==== Provided information ====
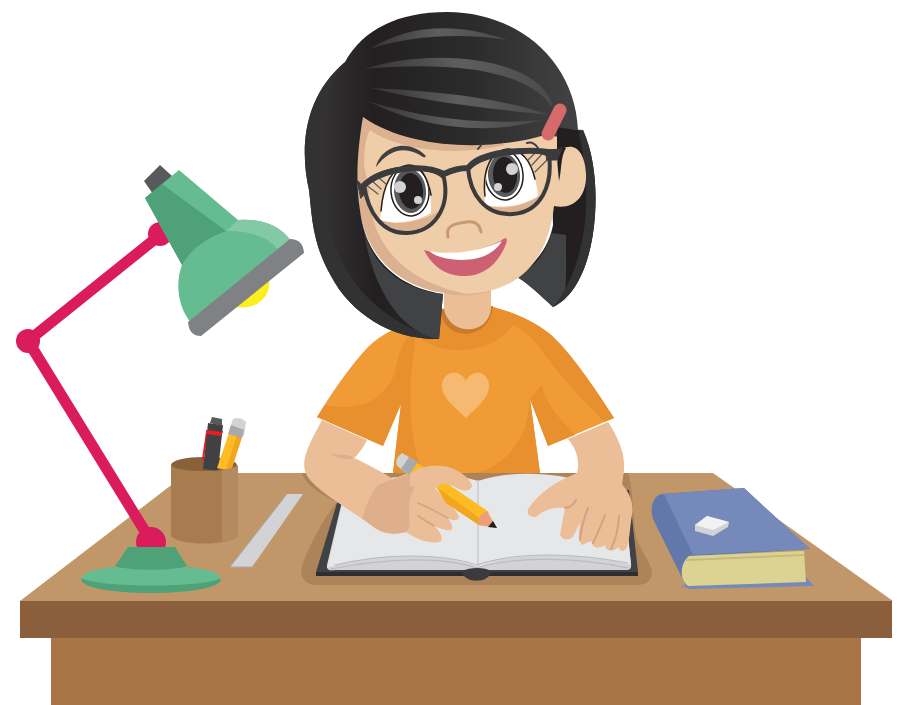
<!DOCTYPE html>
<html lang="en">
<head>
<meta charset="utf-8">
<title>Girl writing at a desk</title>
<style>
:root{
 --hair:#272526;--hair-mid:#414244;--hair-shine:#58595b;
 --skin:#eecda8;--skin-shade:#dcb18f;--arm:#ecbe98;--arm-shade:#dfae8a;
 --shirt:#f09b36;--shirt-shade:#e8902e;--shirt-dark:#c97a2b;--heart:#f6b972;
 --desk-top:#c1976a;--desk-shadow:#ad8459;--desk-edge:#8b5e3c;--desk-front:#a97446;
 --green:#65bc90;--green-dark:#4fa177;--green-light:#84c9a6;--pink:#da1c5c;
 --grey:#808184;--paper:#e6e7e8;--paper-edge:#d1d3d4;--ink:#414244;
 --blue:#7589ba;--blue-dark:#6278ab;--pages:#dcd393;--yellow:#fdbb24;--yellow-dark:#f2a51f
}
html,body{margin:0;background:#fff;overflow:hidden}
svg{display:block;width:902px;height:705px}
.line{fill:none;stroke-linecap:round;stroke-linejoin:round}
</style>
</head>
<body>
<svg viewBox="0 0 902 705" role="img" aria-label="A girl with glasses writing in an open notebook at a desk">
<defs>
 <linearGradient id="hair-fill" x1="0" y1="0" x2="1" y2="0"><stop offset="0" stop-color="#39383a"/><stop offset=".25" stop-color="#231f20"/><stop offset=".6" stop-color="#2c2b2c"/><stop offset="1" stop-color="#444446"/></linearGradient>
 <linearGradient id="shine" x1="0" y1="0" x2="1" y2="0"><stop offset="0" stop-color="#333"/><stop offset=".5" stop-color="#5d5e60"/><stop offset="1" stop-color="#4a4a4c"/></linearGradient>
 <clipPath id="left-eye"><path d="M380 220C383 190 392 165 409 164C425 165 432 190 431 213C415 222 395 225 380 220Z"/></clipPath>
 <clipPath id="right-eye"><path d="M485 205C483 178 490 150 509 149C528 151 536 175 538 196C525 205 505 209 485 205Z"/></clipPath>
 <g id="pupil">
  <ellipse rx="19" ry="25" fill="#fff" stroke="#231f20" stroke-width="1.5"/>
  <ellipse rx="16" ry="22" fill="#58595b"/>
  <ellipse cx="1" rx="12" ry="18" fill="#231f20"/>
 </g>
</defs>

<g id="desk">
 <path d="M187 473H713L893 601H20Z" fill="var(--desk-top)"/>
 <path d="M302 473H628C634 490 632 520 637 540C645 560 659 570 648 582Q642 586 628 585H316C302 584 298 574 304 560C312 540 326 515 337 502C322 495 306 486 302 473Z" fill="var(--desk-shadow)"/>
 <rect x="20" y="601" width="872" height="37" fill="var(--desk-edge)"/>
 <rect x="51" y="638" width="810" height="67" fill="var(--desk-front)"/>
</g>

<g id="back-hair">
 <path d="M550 128L583 130C594 155 597 185 595 215C592 260 577 296 553 307C541 296 529 284 517 277C536 263 549 247 553 225Z" fill="#231f20"/>
 <path d="M517 277C536 266 547 251 551 233L566 235C566 265 567 282 564 299L553 307C541 296 529 284 517 277Z" fill="var(--hair-mid)"/>
 <path d="M583 130C594 155 597 185 595 215C592 260 577 296 553 307C576 281 588 232 586 190Q585 155 578 130Z" fill="#343334"/>
</g>

<g id="shirt">
 <path d="M440 309C415 320 385 330 368 347C350 366 331 394 317 417L383 446L401 404L393 473H540L530 399L548 446L614 418C593 385 570 352 550 334C532 320 512 312 493 307Z" fill="var(--shirt)"/>
 <path d="M415 348C407 385 410 430 418 461Q423 470 432 473H393L401 404L383 446L317 417L325 405C362 412 384 399 395 373Q400 340 415 330Z" fill="var(--shirt-shade)"/>
 <path d="M493 307C512 312 532 320 550 334C570 352 593 385 614 418L604 422C580 397 554 370 538 345Q522 325 493 318Z" fill="var(--shirt-shade)"/>
 <path d="M530 399L542 385Q545 405 575 435L548 446Z" fill="var(--shirt-shade)"/>
 <path d="M530 399L540 473H475C500 468 522 445 527 420Z" fill="var(--shirt-shade)"/>
 <path d="M440 309L415 330C425 357 500 361 517 316L493 307Z" fill="var(--shirt-shade)"/>
 <path d="M440 309C442 342 490 343 493 306Z" fill="var(--shirt-dark)"/>
 <path d="M466 418C455 407 442 398 442 386C442 371 460 368 466 381C472 368 489 371 489 386C489 398 476 408 466 418Z" fill="var(--heart)"/>
</g>

<g id="head">
 <path d="M444 282H491V309C488 336 449 336 444 309Z" fill="var(--arm)"/>
 <path d="M444 285H491V291C475 296 455 297 444 293Z" fill="var(--skin-shade)"/>
 <path d="M362 112C357 145 355 180 360 210C368 265 410 295 466 294C520 292 548 260 554 206C575 210 587 195 586 174C585 152 575 142 562 149L556 112Z" fill="var(--skin)"/>
 <path d="M362 112C357 145 355 180 360 210C367 263 410 296 466 294C405 281 370 246 369 190L364 165Q364 140 370 130C395 148 450 158 505 145L480 130Z" fill="var(--skin-shade)"/>
 <g id="hair">
  <path d="M439 339C392 340 351 314 331 276C312 243 312 215 309 190C299 145 305 96 345 62C363 29 399 12 447 12C517 12 575 60 578 130L583 130Q580 136 562 137C550 137 552 134 545 135C500 149 415 153 363 117C358 145 355 180 360 210C366 262 402 288 443 294Z" fill="url(#hair-fill)"/>
  <path d="M345 62C320 96 311 150 326 210C335 270 370 318 439 339C392 340 351 314 331 276C312 243 312 215 309 190C299 145 305 96 345 62Z" fill="#333233"/>
  <path d="M364 230C374 270 406 290 443 294L439 339C400 333 371 285 364 230Z" fill="var(--hair-mid)"/>
  <g id="hair-shine" fill="url(#shine)">
   <path d="M370 49C410 23 460 23 507 40C465 33 410 35 370 49Z"/>
   <path d="M364 69C440 45 545 60 553 108C525 66 440 62 364 69Z"/>
   <path d="M371 88C440 91 505 99 549 115C500 109 440 105 371 88Z"/>
   <path d="M368 101C425 119 485 125 541 120C485 137 415 126 368 101Z"/>
  </g>
  <path d="M561 148L582 131L557 127V150Q557 165 559 181C562 170 560 158 566 148Z" fill="#231f20"/>
 </g>
 <path class="line" d="M560 110L548 134" stroke="#d46a69" stroke-width="13"/>
 <path d="M376 167C380 148 406 137 425 155Q427 158 423 157C406 145 389 149 376 167Z" fill="#414042"/>
 <path class="line" d="M478 149L482 144M527 143Q533 141 538 148" stroke="#414042" stroke-width="2"/>
 <g id="eyes">
  <path d="M376 216C390 227 415 225 440 211Q430 230 408 233Q387 232 376 216ZM482 203C500 212 525 207 545 192Q538 212 512 215Q492 215 482 203Z" fill="var(--skin-shade)"/>
  <g clip-path="url(#left-eye)"><path d="M370 160H440V228H370Z" fill="#fff"/><use href="#pupil" transform="translate(410 191) rotate(-5)"/></g>
  <g clip-path="url(#right-eye)"><path d="M478 144H545V212H478Z" fill="#fff"/><use href="#pupil" transform="translate(504 175) rotate(-5)"/></g>
  <g fill="#d1d3d4"><circle cx="400" cy="187" r="6"/><circle cx="418" cy="200" r="4"/><circle cx="512" cy="169" r="6"/><circle cx="498" cy="187" r="4"/></g>
  <path class="line" d="M381 211C383 185 392 167 408 165Q425 164 431 195M485 196C482 170 491 150 508 149Q528 150 535 179" stroke="#231f20" stroke-width="1.5"/>
  <path class="line" d="M365 184L378 194M371 180L381 189M378 177L386 184M532 165L542 154M528 160L537 151M535 172L547 160" stroke="#58595b" stroke-width="1.2"/>
 </g>
 <g id="glasses" class="line" stroke="#3b3b3d">
  <path d="M364 185C380 164 435 164 444 178C450 207 435 232 407 233C382 234 368 212 364 185Z" stroke-width="4"/>
  <path d="M468 168C475 151 530 145 549 155C553 185 541 212 513 214C485 216 470 194 468 168Z" stroke-width="4"/>
  <path d="M362 187C382 167 424 164 444 174Q456 168 468 168C483 152 530 147 557 154" stroke-width="6"/>
  <path d="M357 180L367 191L361 198ZM546 150L562 149L557 160L547 160Z" fill="#3b3b3d" stroke-width="1"/>
 </g>
 <path class="line" d="M448 237C444 223 462 223 466 222Q479 220 481 232" stroke="#c99a70" stroke-width="3"/>
 <path d="M424 250C450 258 488 250 505 238Q508 238 506 244C496 269 479 277 461 276C443 275 430 263 424 250Z" fill="#cd6073"/>
 <path d="M429 251C455 256 482 250 502 241C492 258 470 262 450 259Q436 257 429 251Z" fill="#fff"/>
</g>

<g id="notebook">
 <path d="M337 503L316 572V576H638V572L629 490Z" fill="var(--ink)"/>
 <path d="M316 572H638V576H316Z" fill="#2e2e30"/>
 <path d="M343 497L327 565C326 570 330 571 335 570H472Q478 574 484 570H627Q632 570 631 564L623 485Z" fill="var(--paper-edge)"/>
 <path d="M345 492C370 474 450 470 478 481C510 470 560 472 588 484L624 500L631 565C590 552 515 550 478 567C440 550 365 554 327 568Z" fill="var(--paper)"/>
 <path class="line" d="M478 481V566" stroke="#d1d3d4" stroke-width="2"/>
 <path class="line" d="M331 569C390 557 445 557 477 568C515 556 575 557 628 568M335 565C390 552 445 554 477 565C515 552 570 552 628 563" stroke="#babcbe" stroke-width="1.2"/>
 <path d="M462 571C470 567 485 567 491 571C490 584 463 584 462 571Z" fill="#3b3b3d"/>
</g>

<g id="left-arm">
 <path d="M322 420L367 440C363 448 357 456 354 458C370 465 387 475 393 479C410 472 425 465 436 466C454 466 470 477 472 486Q468 494 457 488C447 482 441 484 435 488C448 503 458 512 459 517Q457 523 448 518C455 527 453 532 446 530C439 528 436 527 434 526Q444 535 441 541C432 546 414 538 406 532C394 535 384 534 375 528C354 512 325 496 313 483C296 467 306 450 322 420Z" fill="var(--arm)"/>
 <path d="M378 485L393 479L433 466C425 476 412 486 410 499C407 514 413 526 406 532C394 535 384 534 375 528L362 518C367 505 369 495 378 485Z" fill="var(--arm-shade)"/>
 <path class="line" d="M418 503C430 508 440 514 448 518M418 516Q426 521 434 526" stroke="#d5a27e" stroke-width="1.5"/>
 <path d="M354 458Q340 461 331 454L348 455Z" fill="var(--arm-shade)"/>
</g>

<g id="right-arm">
 <path d="M568 439L608 422C620 440 625 455 624 470L622 485C630 492 634 505 632 515C630 525 630 538 627 547Q623 555 618 547C613 553 605 551 605 545Q594 552 591 541L582 545Q577 541 580 522L573 537Q565 543 560 535L565 508C556 507 546 508 536 517Q526 517 528 509C540 492 555 482 577 473C580 461 577 450 568 439Z" fill="var(--arm)"/>
 <path class="line" d="M588 508Q582 522 580 540M605 515Q599 531 593 543M619 516Q618 535 611 549M565 508Q573 507 576 500" stroke="#d5a27e" stroke-width="2"/>
</g>

<g id="writing-pencil">
 <path d="M402 453L414 460L406 473L397 466Q394 459 402 453Z" fill="#d1d3d4"/>
 <path d="M409 457L419 463L411 476L401 469Z" fill="#a7a9ac"/>
 <path d="M417 463L434 473L422 478L410 474Z" fill="var(--yellow)"/>
 <path d="M433 482L448 484L489 512L479 525L446 503Z" fill="var(--yellow)"/>
 <path d="M438 488L482 520L479 525L446 503Z" fill="var(--yellow-dark)"/>
 <path d="M487 511L497 528L478 525Q478 514 487 511Z" fill="#ee9e79"/>
 <path d="M493 521L497 528L488 527Z" fill="#231f20"/>
 <path d="M410 474C422 466 430 465 441 466C458 467 470 479 472 486Q468 494 457 488C448 482 441 483 435 488C427 493 420 488 410 486Z" fill="var(--arm)"/>
</g>

<g id="textbook">
 <path d="M661 494L744 488L810 549L695 556L689 589L686 586L654 521C649 510 652 497 661 494Z" fill="var(--blue-dark)"/>
 <path d="M664 494L744 488L810 549L693 555Z" fill="var(--blue)"/>
 <path d="M680 586L691 589L814 586L805 576Z" fill="var(--blue)"/>
 <path d="M689 556L804 551L806 582L688 586C679 580 680 563 689 556Z" fill="var(--pages)"/>
 <path class="line" d="M687 560L804 555" stroke="#c5bb7c" stroke-width="2"/>
 <path d="M695 525L707 516L729 522L728 527L713 536L695 531Z" fill="#d1d3d4"/>
 <path d="M695 525L707 516L729 522L713 530Z" fill="#f1f2f2"/>
</g>

<g id="ruler">
 <path d="M287 494H303L252 567H230Z" fill="var(--paper-edge)"/>
 <path class="line" d="M287 494L230 567H252" stroke="#a7a9ac"/>
</g>

<g id="pencil-cup">
 <ellipse cx="204" cy="465" rx="33" ry="8" fill="#88603a"/>
 <path class="line" d="M222 432H207L203 459" stroke="#ed1c24" stroke-width="2"/>
 <path d="M208 423L223 425L218 471L203 469Z" fill="#414042"/>
 <path d="M212 417L222 419L222 426L210 423Z" fill="#58595b"/>
 <path d="M206 430L222 432L221 436L206 434Z" fill="#ed1c24"/>
 <path d="M230 430L243 434L231 471L217 468Z" fill="var(--yellow)"/>
 <path d="M238 432L243 434L231 471L226 470Z" fill="var(--yellow-dark)"/>
 <path d="M233 419Q240 416 246 422L244 436L229 431Z" fill="#d1d3d4"/>
 <path d="M231 425L244 430L242 438L228 434Z" fill="#a7a9ac"/>
 <path d="M171 465C175 473 232 473 238 465V536C231 546 178 546 171 536Z" fill="#a97c50"/>
 <path d="M222 470Q234 469 238 465V536Q234 541 222 542Z" fill="#b68a60"/>
</g>

<g id="lamp">
 <path class="line" d="M160 235L28 341L151 541" stroke="var(--pink)" stroke-width="11"/>
 <g fill="var(--pink)"><circle cx="160" cy="234" r="12"/><circle cx="28" cy="341" r="12"/><circle cx="151" cy="542" r="15"/></g>
 <path d="M81 580C86 569 108 566 151 566C194 566 216 569 221 580C218 588 190 593 151 593C112 593 84 588 81 580Z" fill="var(--green-dark)"/>
 <path d="M81 578C86 569 108 566 151 566C194 566 216 569 221 578C205 588 100 588 81 578Z" fill="var(--green)"/>
 <path d="M128 547H175L187 566C175 571 128 571 115 566Z" fill="var(--green-dark)"/>
 <path d="M144 181L160 165L172 176L153 194Z" fill="#58595b"/>
 <path d="M232 306C251 312 272 300 269 279L250 272Z" fill="#fcee21"/>
 <path d="M145 198L179 170L238 220C265 218 282 228 291 241L192 324C176 306 176 280 182 265Z" fill="var(--green)"/>
 <path d="M145 198L162 184L226 231C206 238 190 250 182 265Z" fill="var(--green-dark)"/>
 <path d="M238 220C265 218 282 228 291 241L279 251C270 238 250 230 226 231Z" fill="var(--green-light)"/>
 <path d="M290 239Q303 239 304 253L201 336Q189 336 188 322Z" fill="var(--grey)"/>
</g>
</svg>
</body>
</html>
====
→ Instructions for the task
Write out each line above that contains the word "edge".

→ Written response
 --desk-top:#c1976a;--desk-shadow:#ad8459;--desk-edge:#8b5e3c;--desk-front:#a97446;
 --grey:#808184;--paper:#e6e7e8;--paper-edge:#d1d3d4;--ink:#414244;
 <rect x="20" y="601" width="872" height="37" fill="var(--desk-edge)"/>
 <path d="M343 497L327 565C326 570 330 571 335 570H472Q478 574 484 570H627Q632 570 631 564L623 485Z" fill="var(--paper-edge)"/>
 <path d="M287 494H303L252 567H230Z" fill="var(--paper-edge)"/>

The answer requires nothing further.